An effective strategy for global customer messaging requires understanding your business goals and the technical capabilities you have at hand, both in terms of the messaging apps you’re using and the APIs you’re leveraging.
The following steps can help you gain that understanding. Read on to learn how to make the best use of this new approach to communicating with customers:
1. Know How and Where Your Customers Use Messaging
Direct messaging is a global trend—Facebook Messenger alone reports being used to send over two billion messages monthly. Much of this messaging takes place between family and friends, but in recent years, messaging for customer support has increased in importance, as reported by Business Insider.
How much messaging customers use and the apps they favor will likely depend on the demographics being targeted. The most common messaging apps have different penetrations in different markets. Facebook Messenger predominates in the US, Line is popular in Asia, and WhatsApp is used in more than 100 countries globally. Be sure to do your due diligence to understand which messaging app APIs you’ll need to reach the broadest audience.
2. Identify Use Cases for Customer Messaging

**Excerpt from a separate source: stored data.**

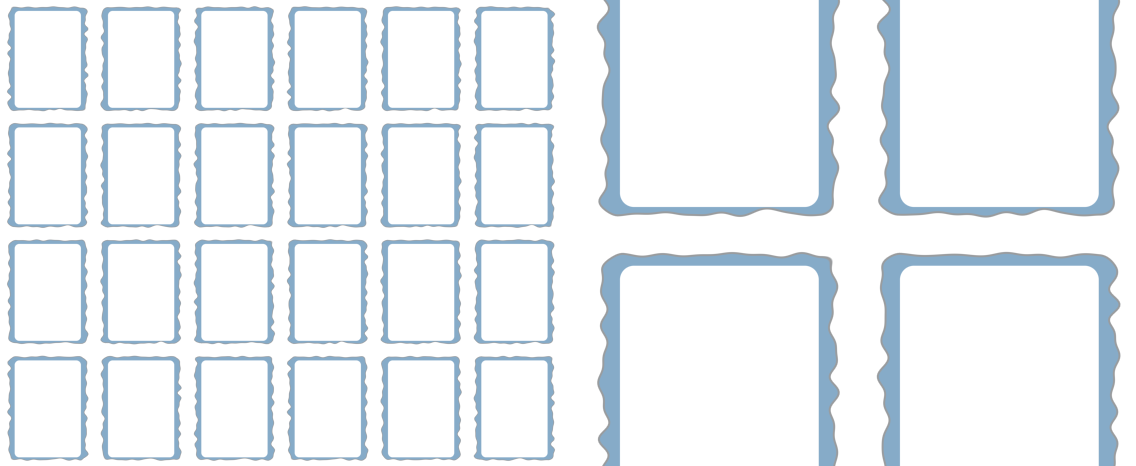
Left: the whole. Right: its middle third, enlarged.
This pattern is drawn by a Shadertoy shader. Its source:

```glsl
// Grid of blue portrait frames with a wavy torn outer rim and a clean rounded white window.

const vec2 GRID = vec2(6.0, 4.0);          // whole repeats across and down
const vec2 CELL = vec2(1.0, 1.25);         // cell size, in cell widths
const vec3 PAPER = vec3(1.0);
const vec3 BLUE = vec3(0.525, 0.67, 0.785);
const vec3 RIM = vec3(0.60, 0.61, 0.62);

float hash(vec2 cell, float seed) {
    return fract(sin(dot(cell, vec2(41.3, 17.9)) + seed * 73.1) * 4375.5);
}

float roundedBox(vec2 p, vec2 halfSize, float radius) {
    vec2 q = abs(p) - halfSize + radius;
    return length(max(q, 0.0)) + min(max(q.x, q.y), 0.0) - radius;
}

// Layered sines for one side; the phases drift from cell to cell.
float tornEdge(float t, vec2 cell, float side, float frequency) {
    float phase = side * 2.3 + cell.x * 0.35 + cell.y * 1.1 + 1.6 * hash(cell, side);
    float bend = 1.3 * sin(t * frequency * 0.43 + phase * 1.7);
    float swell = 0.75 + 0.25 * sin(t * frequency * 0.31 - phase);
    float coarse = sin(t * frequency + phase + bend);
    float fine = sin(t * frequency * 1.83 - phase * 2.1);
    return swell * (0.7 * coarse + 0.3 * fine);
}

// Small hollow in the bottom side.
float bite(float x, vec2 cell) {
    float offset = (x - 0.06 - 0.18 * hash(cell, 9.0)) / 0.055;
    return 0.016 * exp(-offset * offset);
}

// Rounded box whose four sides each move with their own wave.
float tornFrame(vec2 p, vec2 cell) {
    vec2 low = vec2(-0.399, -0.557);
    vec2 high = vec2(0.421, 0.545);
    low.x -= 0.023 * tornEdge(p.y, cell, 1.0, 33.0);
    high.x += 0.023 * tornEdge(p.y, cell, 2.0, 35.0);
    low.y -= 0.009 * tornEdge(p.x, cell, 3.0, 30.0) - bite(p.x, cell);
    high.y += 0.009 * tornEdge(p.x, cell, 4.0, 27.0);
    return roundedBox(p - 0.5 * (low + high), 0.5 * (high - low), 0.055);
}

float fill(float dist, float pixel) {
    return 1.0 - smoothstep(-0.75 * pixel, 0.75 * pixel, dist);
}

void mainImage(out vec4 fragColor, in vec2 fragCoord) {
    vec2 grid = fragCoord / iResolution.xy * GRID;
    vec2 cell = mod(floor(grid), GRID);
    vec2 p = (fract(grid) - 0.5) * CELL;
    float pixel = GRID.x / iResolution.x;

    // Outer distance, evened out where the waves are steep.
    float outer = tornFrame(p, cell);
    float slope = length(vec2(dFdx(outer), dFdy(outer))) / pixel;
    outer /= clamp(slope, 1.0, 1.6);
    float inner = roundedBox(p - vec2(0.012, -0.012), vec2(0.355, 0.52), 0.05);

    // Thin grey rim, blue band, then the window.
    vec3 color = mix(PAPER, RIM, fill(outer - 0.004, pixel));
    color = mix(color, BLUE, fill(outer + 0.003, pixel));
    color = mix(color, PAPER, fill(inner, pixel));
    fragColor = vec4(color, 1.0);
}
```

The use cases for customer messaging through apps go far beyond simple marketing. Mass messages could be considered spamming, so it’s wise to be cautious about contacting customers that way. Businesses should collect detailed preferences from customers before sending pure advertising messages. An alternative is to use an advertising strategy like placing ads on the messenger home screen rather than sending interruptive messages.

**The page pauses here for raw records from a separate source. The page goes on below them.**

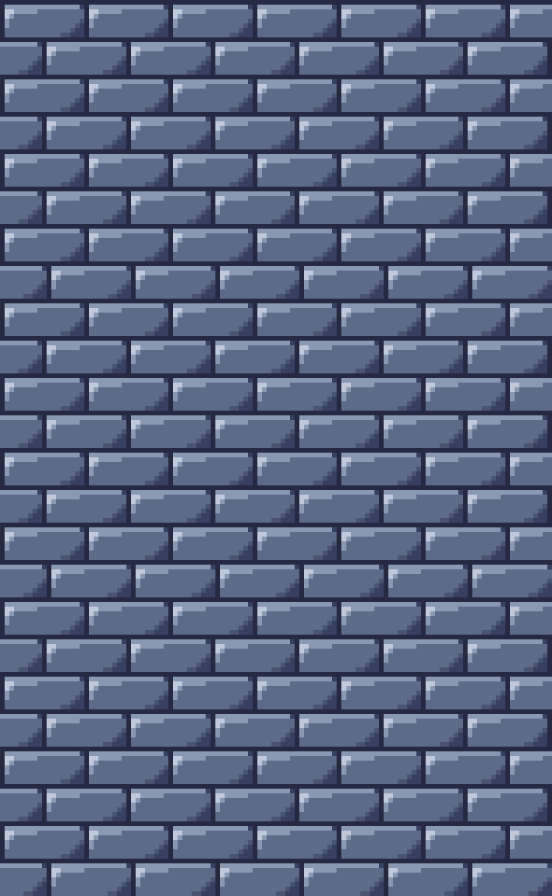
Write a WebGL 1 fragment shader that draws this texture.

```glsl
precision highp float;

// A wall of bevelled pixel-art bricks in running bond, 24 courses high.
// A coarse grid of square dots is shaded by rules on each dot's place in its
// brick, then box filtered so that the dot edges stay smooth at any size.

uniform vec2 u_resolution;

const vec3 MORTAR = vec3(0.15, 0.16, 0.26);
const vec3 SHADOW = vec3(0.22, 0.25, 0.38);
const vec3 DUSK   = vec3(0.29, 0.33, 0.44);
const vec3 FACE   = vec3(0.36, 0.42, 0.53);
const vec3 LIGHT  = vec3(0.54, 0.60, 0.70);
const vec3 GLINT  = vec3(0.75, 0.79, 0.86);

// Colour of one dot; x and y count from the brick's upper left corner.
vec3 brickDot(float x, float y) {
  // joint above and to the right of each brick
  if (y < 0.0 || x > 16.0) return MORTAR;

  // notched upper right corner and stepped lower right shadow
  if (x + y > 19.0 || (x > 15.0 && y < 1.0)) return SHADOW;
  if (x + y > 18.0 || (x > 11.0 && y > 5.0)) return DUSK;

  // glint below the top edge, then lit top and left edges
  if (y > 0.0 && x + y < 3.0 && x < 2.0) return GLINT;
  bool lit = y < 1.0
          || (y < 2.0 && x < 7.0)
          || (y < 3.0 && x < 2.0)
          || (y < 5.0 && x < 1.0);
  return lit ? LIGHT : FACE;
}

// Find the course and brick that hold a point given in dots from the top left.
vec3 wall(vec2 p) {
  vec2 dotCell = floor(p);
  float course = floor(dotCell.y / 8.0);

  // odd courses move half a brick, every eighth course one dot more
  float shift = 9.0 * mod(course, 2.0) + step(6.5, mod(course, 8.0));
  float x = mod(dotCell.x - 1.0 - shift + 0.5, 18.0);
  float y = mod(dotCell.y + 0.5, 8.0);
  return brickDot(floor(x), floor(y) - 1.0);
}

void main() {
  // average a 3 by 3 grid of samples inside each screen pixel
  vec3 sum = vec3(0.0);
  for (int j = -1; j <= 1; j++) {
    for (int i = -1; i <= 1; i++) {
      vec2 uv = (gl_FragCoord.xy + vec2(float(i), float(j)) / 3.0) / u_resolution;
      sum += wall(vec2(uv.x, 1.0 - uv.y) * vec2(118.0, 192.0));
    }
  }
  gl_FragColor = vec4(sum / 9.0, 1.0);
}
```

When messages are sent for advertising purposes, they don’t have to stand alone. Because messaging apps often provide read receipts, businesses should build a process for following up to encourage action by consumers who read messages but don’t respond.
In addition to marketing, messaging apps are effective for providing customer support. According to Business Insider, many consumers say messaging is their preferred support platform. Businesses can use automation to send reminder and confirmation messages. Relatively straightforward issues, including processing payments and answering delivery questions, can be handled by chatbots, as long as there’s a way to escalate to a live person if the issue is too complex.
There may also be special features on a particular platform you may want to utilize, such as the popular stickers on Line.
3. Choose Technology to Support Use Cases
Once a business has identified the goals of its messaging, the technology team can look for a technical solution to make satisfying those goals easier. Businesses need to understand the capabilities and services the messaging platform supports in order to determine the feasibility of each use case, as well as the support offered by communication providers.
Not all communications vendors will support all messaging platforms. Of course, you’ll want to start with a tool that supports the messaging app used by most of the business’s customers. Ideally, the business should use a messaging API that supports multiple messaging platforms. This will make it easier for developers to create applications that work on multiple platforms and extend services to the global customer base.
4. Understand the Impact on Customer Support Representatives
Using messaging and chatbots won’t eliminate the need for live agents to provide customer support. Indeed, it can expand the need, as chatbots enable a larger number of conversations to occur at the same time. Agents need to be able to smoothly pick up conversations and transactions from apps to avoid frustrating customers by asking for information that was already provided to them via messaging.
While the nature of messaging doesn’t require an immediate response, consumers still expect fairly rapid responses to messages to customer support teams, which may also impact staffing patterns.
5. Measure the Results
Businesses should start with small experiments and measure their effectiveness to develop their mobile customer messaging strategy further. Mobile analytics are important for understanding how customers interact with your business through messaging and deciding the best way to expand those efforts. The results of the analytics can help you decide whether the next step is to build out messaging on another platform or to extend the functionality provided through the messaging app currently being used.
Messaging apps are a new channel for businesses to communicate with customers, so expect challenges and possibly some missteps as you begin implementing customer messaging on these apps. As the technology becomes more understood, however, it’s sure to become a vital part of a digital transformation-driven customer messaging strategy.